§ Exercise instructions: Collect from the data below each line with "pill".

§ Extracted material:

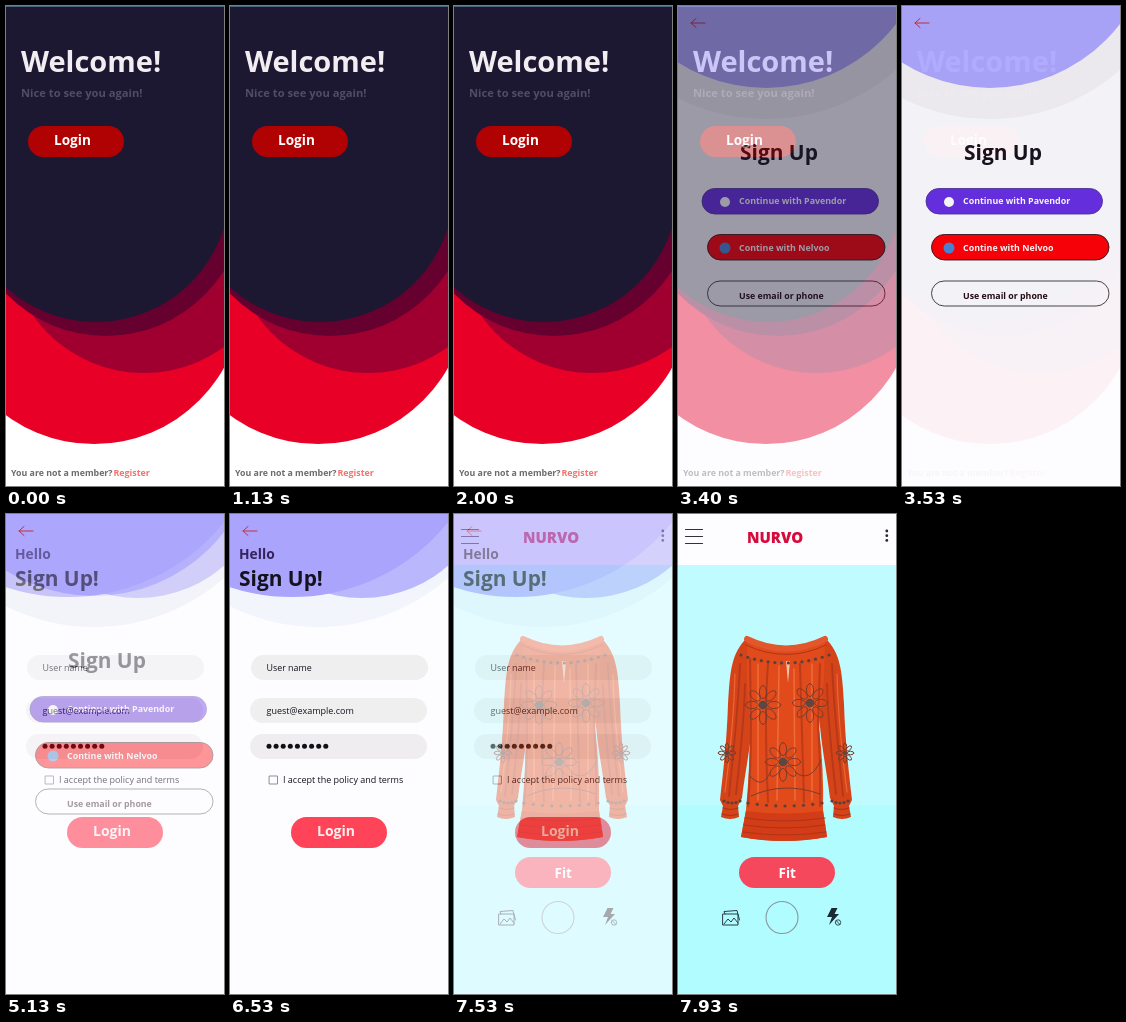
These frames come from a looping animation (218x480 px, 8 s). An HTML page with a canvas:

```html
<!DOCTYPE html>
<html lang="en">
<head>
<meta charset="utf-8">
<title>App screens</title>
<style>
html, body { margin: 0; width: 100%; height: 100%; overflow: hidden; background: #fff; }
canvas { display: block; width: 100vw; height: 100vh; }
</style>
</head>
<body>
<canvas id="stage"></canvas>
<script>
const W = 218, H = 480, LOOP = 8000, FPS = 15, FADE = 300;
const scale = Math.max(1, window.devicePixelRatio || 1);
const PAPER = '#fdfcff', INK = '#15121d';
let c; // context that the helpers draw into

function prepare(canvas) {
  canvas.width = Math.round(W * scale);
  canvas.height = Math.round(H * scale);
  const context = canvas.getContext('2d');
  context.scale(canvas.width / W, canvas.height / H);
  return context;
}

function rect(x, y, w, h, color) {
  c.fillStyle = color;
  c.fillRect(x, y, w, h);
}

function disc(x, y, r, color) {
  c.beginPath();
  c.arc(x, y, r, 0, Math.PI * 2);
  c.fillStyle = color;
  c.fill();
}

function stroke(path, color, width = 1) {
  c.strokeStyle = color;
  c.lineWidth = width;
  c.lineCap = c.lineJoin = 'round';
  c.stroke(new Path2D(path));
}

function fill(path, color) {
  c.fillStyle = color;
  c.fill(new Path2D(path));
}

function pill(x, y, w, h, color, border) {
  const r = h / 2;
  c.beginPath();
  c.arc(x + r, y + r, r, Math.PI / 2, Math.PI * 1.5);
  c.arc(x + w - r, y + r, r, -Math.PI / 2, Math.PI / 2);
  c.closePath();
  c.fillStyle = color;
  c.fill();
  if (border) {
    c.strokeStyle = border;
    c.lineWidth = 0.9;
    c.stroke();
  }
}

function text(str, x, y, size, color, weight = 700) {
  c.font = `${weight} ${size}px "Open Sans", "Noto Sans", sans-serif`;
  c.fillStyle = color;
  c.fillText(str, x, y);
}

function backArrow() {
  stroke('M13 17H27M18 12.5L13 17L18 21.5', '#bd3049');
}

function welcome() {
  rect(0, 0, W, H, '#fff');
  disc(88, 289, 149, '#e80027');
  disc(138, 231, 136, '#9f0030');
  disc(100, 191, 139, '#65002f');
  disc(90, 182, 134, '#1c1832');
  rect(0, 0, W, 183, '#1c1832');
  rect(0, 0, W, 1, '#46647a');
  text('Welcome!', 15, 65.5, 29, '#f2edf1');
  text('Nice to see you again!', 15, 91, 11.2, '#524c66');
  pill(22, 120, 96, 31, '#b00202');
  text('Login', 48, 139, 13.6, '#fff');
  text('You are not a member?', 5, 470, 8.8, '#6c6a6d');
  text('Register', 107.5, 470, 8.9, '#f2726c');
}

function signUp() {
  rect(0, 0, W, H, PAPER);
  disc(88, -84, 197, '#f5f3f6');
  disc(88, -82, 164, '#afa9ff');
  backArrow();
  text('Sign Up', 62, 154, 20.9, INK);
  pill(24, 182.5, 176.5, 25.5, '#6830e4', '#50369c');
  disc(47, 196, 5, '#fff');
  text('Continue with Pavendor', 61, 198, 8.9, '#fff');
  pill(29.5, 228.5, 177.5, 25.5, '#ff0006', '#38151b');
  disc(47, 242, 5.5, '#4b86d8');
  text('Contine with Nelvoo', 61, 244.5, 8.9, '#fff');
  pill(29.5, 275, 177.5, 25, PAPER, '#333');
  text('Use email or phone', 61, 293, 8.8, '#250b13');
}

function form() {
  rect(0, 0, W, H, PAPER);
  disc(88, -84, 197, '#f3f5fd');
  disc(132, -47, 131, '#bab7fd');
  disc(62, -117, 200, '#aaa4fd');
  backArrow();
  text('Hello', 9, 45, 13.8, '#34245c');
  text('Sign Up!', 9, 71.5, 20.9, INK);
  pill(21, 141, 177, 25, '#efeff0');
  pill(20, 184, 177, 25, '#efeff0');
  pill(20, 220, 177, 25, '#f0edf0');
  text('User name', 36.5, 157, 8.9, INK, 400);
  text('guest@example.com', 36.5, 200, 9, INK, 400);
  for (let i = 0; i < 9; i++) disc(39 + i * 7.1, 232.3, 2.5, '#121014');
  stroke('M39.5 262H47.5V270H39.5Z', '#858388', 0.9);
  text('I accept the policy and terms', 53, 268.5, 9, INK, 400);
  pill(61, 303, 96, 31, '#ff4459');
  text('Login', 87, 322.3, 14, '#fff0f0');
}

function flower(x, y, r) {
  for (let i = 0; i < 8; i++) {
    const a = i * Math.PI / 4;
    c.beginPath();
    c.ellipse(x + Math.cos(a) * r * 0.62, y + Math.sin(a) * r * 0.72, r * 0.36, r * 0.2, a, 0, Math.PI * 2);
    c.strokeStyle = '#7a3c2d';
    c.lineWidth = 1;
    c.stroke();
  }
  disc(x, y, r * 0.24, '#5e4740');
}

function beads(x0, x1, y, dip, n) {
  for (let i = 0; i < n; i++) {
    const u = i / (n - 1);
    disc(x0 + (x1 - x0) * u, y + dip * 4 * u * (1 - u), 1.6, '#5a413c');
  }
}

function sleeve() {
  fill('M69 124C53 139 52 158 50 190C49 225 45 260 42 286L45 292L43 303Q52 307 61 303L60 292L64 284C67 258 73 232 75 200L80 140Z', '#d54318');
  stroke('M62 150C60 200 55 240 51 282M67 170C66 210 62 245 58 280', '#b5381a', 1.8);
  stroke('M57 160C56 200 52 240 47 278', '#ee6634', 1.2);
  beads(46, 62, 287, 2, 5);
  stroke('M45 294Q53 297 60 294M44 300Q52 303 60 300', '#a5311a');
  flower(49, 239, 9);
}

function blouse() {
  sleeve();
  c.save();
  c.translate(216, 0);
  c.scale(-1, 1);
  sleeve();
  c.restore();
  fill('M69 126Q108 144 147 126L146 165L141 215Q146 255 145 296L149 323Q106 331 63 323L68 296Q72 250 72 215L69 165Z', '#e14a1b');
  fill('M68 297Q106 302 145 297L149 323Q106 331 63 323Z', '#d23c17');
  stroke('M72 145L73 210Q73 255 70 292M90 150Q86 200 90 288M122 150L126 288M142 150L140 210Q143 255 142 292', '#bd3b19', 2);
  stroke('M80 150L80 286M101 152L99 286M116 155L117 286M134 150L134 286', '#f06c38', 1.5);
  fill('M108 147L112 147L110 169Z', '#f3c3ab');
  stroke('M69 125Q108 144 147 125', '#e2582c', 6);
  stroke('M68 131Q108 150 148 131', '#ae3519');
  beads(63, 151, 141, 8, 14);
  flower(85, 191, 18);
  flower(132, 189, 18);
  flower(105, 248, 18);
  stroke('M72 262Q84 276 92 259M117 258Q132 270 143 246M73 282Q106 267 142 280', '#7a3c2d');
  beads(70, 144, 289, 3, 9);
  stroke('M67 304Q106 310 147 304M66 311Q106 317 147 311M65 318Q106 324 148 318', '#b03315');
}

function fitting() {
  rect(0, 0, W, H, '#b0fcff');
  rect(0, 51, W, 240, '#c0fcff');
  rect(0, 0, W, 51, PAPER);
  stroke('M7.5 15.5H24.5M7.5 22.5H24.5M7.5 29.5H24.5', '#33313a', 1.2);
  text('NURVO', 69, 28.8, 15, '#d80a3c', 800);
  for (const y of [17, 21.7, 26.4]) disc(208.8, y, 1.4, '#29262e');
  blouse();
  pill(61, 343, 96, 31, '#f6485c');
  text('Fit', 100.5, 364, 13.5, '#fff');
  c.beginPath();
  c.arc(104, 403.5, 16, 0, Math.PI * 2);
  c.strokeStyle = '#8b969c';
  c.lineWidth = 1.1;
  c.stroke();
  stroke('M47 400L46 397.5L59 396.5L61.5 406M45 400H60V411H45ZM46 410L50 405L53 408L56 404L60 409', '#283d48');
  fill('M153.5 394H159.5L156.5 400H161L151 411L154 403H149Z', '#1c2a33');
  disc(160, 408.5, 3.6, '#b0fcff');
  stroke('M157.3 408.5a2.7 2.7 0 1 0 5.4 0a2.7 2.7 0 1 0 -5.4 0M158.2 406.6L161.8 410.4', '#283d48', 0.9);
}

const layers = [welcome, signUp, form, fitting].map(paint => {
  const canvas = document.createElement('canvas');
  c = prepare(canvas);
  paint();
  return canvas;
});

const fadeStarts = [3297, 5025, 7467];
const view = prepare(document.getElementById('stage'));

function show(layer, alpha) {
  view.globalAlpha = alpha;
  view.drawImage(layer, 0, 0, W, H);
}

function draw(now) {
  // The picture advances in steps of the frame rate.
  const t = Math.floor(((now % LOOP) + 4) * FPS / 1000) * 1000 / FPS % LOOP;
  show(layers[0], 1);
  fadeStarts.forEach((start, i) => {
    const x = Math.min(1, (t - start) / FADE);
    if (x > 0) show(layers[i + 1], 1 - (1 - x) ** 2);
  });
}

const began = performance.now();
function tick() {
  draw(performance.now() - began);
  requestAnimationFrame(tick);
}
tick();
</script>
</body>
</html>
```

§ Solution for this task:
function pill(x, y, w, h, color, border) {
  pill(22, 120, 96, 31, '#b00202');
  pill(24, 182.5, 176.5, 25.5, '#6830e4', '#50369c');
  pill(29.5, 228.5, 177.5, 25.5, '#ff0006', '#38151b');
  pill(29.5, 275, 177.5, 25, PAPER, '#333');
  pill(21, 141, 177, 25, '#efeff0');
  pill(20, 184, 177, 25, '#efeff0');
  pill(20, 220, 177, 25, '#f0edf0');
  pill(61, 303, 96, 31, '#ff4459');
  pill(61, 343, 96, 31, '#f6485c');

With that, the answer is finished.